Democrats offered equally early opinions that Clinton's acts were not impeachable.
Such statements show the partisan nature of the proceedings, Sarbanes said.
"That's not the type of process one ought to try to follow, and we certainly did it differently 24 years ago," Sarbanes said. "We bent over backward to try to be fair to the Republican minority in the Congress and also to the president."
The Watergate hearings relied on investigations by special prosecutors Archibald Cox and Leon Jaworski, but involved months of additional hearings and the testimony of witnesses from the Nixon White House and the president's 1972 campaign committee.
Hyde's committee merely passed along the allegations presented in Starr's report, Sarbanes said.
"We didn't take something that had been predigested and simply digest it as though [the offenses it alleges] had been committed," Sarbanes said.
Sarbanes has always advocated the power of government to do good.
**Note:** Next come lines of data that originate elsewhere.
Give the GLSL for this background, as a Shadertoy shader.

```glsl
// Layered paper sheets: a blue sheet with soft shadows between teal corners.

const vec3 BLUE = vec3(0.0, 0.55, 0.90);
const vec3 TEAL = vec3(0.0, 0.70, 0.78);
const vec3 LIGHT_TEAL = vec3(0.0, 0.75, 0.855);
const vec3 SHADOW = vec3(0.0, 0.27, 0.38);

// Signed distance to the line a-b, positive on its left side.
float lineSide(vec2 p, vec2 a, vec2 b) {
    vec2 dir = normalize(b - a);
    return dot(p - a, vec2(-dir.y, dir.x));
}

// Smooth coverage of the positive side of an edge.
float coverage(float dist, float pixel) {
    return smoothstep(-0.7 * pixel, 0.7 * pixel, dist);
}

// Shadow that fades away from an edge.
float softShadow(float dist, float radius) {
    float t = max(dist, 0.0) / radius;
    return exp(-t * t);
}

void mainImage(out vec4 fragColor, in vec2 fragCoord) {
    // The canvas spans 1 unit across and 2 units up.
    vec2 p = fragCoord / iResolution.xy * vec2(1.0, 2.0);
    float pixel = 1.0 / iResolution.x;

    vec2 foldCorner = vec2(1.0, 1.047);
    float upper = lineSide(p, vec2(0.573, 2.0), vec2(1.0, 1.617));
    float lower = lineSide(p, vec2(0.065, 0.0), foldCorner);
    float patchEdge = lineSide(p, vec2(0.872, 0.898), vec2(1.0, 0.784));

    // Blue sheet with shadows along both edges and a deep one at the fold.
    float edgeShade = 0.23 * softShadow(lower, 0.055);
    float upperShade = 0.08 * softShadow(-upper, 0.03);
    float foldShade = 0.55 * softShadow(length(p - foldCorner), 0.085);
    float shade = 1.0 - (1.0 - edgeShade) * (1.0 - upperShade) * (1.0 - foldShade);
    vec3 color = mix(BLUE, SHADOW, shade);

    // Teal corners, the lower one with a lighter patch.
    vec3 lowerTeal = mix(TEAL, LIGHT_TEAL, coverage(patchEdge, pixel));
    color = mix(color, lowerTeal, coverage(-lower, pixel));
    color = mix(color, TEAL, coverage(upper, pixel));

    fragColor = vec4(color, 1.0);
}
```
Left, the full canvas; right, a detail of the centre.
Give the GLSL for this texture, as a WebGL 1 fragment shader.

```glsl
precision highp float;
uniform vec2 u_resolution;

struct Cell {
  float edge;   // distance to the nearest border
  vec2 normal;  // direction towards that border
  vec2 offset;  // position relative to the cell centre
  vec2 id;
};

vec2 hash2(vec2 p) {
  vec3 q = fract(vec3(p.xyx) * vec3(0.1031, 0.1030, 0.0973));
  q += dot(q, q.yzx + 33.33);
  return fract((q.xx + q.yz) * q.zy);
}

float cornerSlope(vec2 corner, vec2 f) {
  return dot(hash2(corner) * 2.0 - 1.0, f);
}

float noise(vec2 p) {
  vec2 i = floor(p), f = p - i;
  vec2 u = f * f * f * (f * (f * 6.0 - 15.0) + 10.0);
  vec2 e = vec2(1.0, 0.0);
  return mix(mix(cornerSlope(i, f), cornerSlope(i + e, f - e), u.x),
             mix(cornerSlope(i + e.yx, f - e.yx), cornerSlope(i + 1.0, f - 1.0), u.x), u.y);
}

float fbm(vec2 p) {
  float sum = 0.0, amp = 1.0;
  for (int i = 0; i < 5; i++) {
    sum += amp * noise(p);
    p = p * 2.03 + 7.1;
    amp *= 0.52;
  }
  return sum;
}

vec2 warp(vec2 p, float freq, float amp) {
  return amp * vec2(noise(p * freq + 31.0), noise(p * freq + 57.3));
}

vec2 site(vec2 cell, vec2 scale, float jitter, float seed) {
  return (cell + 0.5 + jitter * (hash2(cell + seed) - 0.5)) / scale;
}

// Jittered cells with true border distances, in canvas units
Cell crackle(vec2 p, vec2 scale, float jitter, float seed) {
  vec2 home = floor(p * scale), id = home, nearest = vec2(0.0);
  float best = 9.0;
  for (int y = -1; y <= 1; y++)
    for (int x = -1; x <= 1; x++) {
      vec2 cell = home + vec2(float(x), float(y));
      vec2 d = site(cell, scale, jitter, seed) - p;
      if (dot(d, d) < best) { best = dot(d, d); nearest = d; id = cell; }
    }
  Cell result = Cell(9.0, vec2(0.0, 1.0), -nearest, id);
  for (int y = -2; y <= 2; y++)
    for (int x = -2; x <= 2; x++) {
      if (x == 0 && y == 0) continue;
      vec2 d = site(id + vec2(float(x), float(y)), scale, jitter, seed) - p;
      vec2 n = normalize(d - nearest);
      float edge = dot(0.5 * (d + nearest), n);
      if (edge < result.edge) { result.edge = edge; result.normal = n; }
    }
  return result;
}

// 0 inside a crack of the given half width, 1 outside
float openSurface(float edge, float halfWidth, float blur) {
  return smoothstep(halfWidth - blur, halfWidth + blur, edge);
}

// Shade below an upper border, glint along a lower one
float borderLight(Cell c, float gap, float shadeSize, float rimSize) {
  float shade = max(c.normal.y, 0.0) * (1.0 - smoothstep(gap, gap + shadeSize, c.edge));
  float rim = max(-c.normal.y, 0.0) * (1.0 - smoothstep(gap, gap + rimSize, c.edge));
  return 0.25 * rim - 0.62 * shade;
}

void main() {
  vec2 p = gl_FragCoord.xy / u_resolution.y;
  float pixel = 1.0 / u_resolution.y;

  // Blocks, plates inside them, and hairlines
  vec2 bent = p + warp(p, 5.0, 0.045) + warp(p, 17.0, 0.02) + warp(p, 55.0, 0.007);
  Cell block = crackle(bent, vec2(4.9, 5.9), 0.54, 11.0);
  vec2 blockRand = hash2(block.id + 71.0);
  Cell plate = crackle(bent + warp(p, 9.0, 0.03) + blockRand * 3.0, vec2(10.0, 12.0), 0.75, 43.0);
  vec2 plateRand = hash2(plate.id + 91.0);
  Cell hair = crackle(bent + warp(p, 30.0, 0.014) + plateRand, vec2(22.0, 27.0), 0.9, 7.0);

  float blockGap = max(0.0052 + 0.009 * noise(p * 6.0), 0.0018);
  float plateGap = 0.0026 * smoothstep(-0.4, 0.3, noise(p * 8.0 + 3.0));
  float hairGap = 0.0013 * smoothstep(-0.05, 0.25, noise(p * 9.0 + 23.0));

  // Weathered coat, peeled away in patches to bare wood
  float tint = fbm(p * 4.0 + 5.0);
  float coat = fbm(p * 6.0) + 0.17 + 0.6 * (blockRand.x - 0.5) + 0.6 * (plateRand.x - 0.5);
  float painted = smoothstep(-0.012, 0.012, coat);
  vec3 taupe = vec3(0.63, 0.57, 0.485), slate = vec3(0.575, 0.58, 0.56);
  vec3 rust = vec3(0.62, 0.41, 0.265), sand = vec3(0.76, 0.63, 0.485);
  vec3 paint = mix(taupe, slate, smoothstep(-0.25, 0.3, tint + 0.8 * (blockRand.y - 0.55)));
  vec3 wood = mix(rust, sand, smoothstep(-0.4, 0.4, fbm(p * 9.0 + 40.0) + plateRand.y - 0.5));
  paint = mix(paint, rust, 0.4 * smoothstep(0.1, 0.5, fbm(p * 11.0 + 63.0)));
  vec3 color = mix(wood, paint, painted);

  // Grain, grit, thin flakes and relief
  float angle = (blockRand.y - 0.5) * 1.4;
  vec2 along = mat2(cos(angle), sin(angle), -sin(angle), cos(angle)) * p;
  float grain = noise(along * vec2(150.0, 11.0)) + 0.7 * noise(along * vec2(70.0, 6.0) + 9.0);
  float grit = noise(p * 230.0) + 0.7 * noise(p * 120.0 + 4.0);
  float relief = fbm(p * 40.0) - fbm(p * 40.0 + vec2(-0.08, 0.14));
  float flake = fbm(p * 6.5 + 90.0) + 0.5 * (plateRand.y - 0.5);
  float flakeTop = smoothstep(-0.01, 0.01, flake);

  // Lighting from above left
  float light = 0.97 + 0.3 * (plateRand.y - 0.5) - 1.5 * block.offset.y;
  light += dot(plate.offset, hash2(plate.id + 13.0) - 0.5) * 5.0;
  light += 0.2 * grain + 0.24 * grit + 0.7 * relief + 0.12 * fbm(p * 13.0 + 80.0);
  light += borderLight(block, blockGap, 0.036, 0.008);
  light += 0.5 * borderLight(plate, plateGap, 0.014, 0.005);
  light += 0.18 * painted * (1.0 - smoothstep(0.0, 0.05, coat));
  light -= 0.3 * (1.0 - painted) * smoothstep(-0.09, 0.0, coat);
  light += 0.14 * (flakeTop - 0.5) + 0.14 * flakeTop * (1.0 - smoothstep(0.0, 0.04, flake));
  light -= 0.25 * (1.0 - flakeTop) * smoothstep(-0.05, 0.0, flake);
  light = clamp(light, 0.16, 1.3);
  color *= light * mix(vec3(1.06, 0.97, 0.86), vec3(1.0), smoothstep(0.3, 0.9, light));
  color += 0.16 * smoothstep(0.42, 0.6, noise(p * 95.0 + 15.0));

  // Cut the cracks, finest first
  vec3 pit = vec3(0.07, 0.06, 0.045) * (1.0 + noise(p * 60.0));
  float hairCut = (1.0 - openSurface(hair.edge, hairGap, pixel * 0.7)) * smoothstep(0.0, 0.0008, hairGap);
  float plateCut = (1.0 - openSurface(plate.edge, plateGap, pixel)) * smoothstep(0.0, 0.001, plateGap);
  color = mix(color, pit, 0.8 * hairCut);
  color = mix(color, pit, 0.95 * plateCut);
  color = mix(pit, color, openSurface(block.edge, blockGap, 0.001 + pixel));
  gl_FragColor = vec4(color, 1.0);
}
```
During the Nixon crisis, Sarbanes argued that public officials must guard their integrity in order to command the respect of the citizens they serve.
"It seems to me that we have been dealing with fundamental abuses of the constitutional system," Sarbanes told The Sun in an August 1974 interview after he voted with the committee majority to send articles of impeachment to the House floor. "I guess one thing that will come out of all this is to establish -- re-establish -- standards in terms of the conduct of the office that will continue and will prevail.
"That requires the kind of scrutiny and examination we are going through," Sarbanes said then.
Within two days, Nixon resigned, short-circuiting a process that would likely have led to impeachment by the House, and his conviction and removal by the Senate.
Yesterday, Sarbanes sounded a cautious note about the process the nation faces, a process that might go further in Congress than it was allowed to in Watergate.
By impeaching and convicting a president, Sarbanes said, the Congress overturns the judgment of the country about who should be president.
"The Constitution provides for that, of course," Sarbanes said. "But it's certainly not an ordinary thing. And it shouldn't be done in an ordinary way."
Pub Date: 12/11/98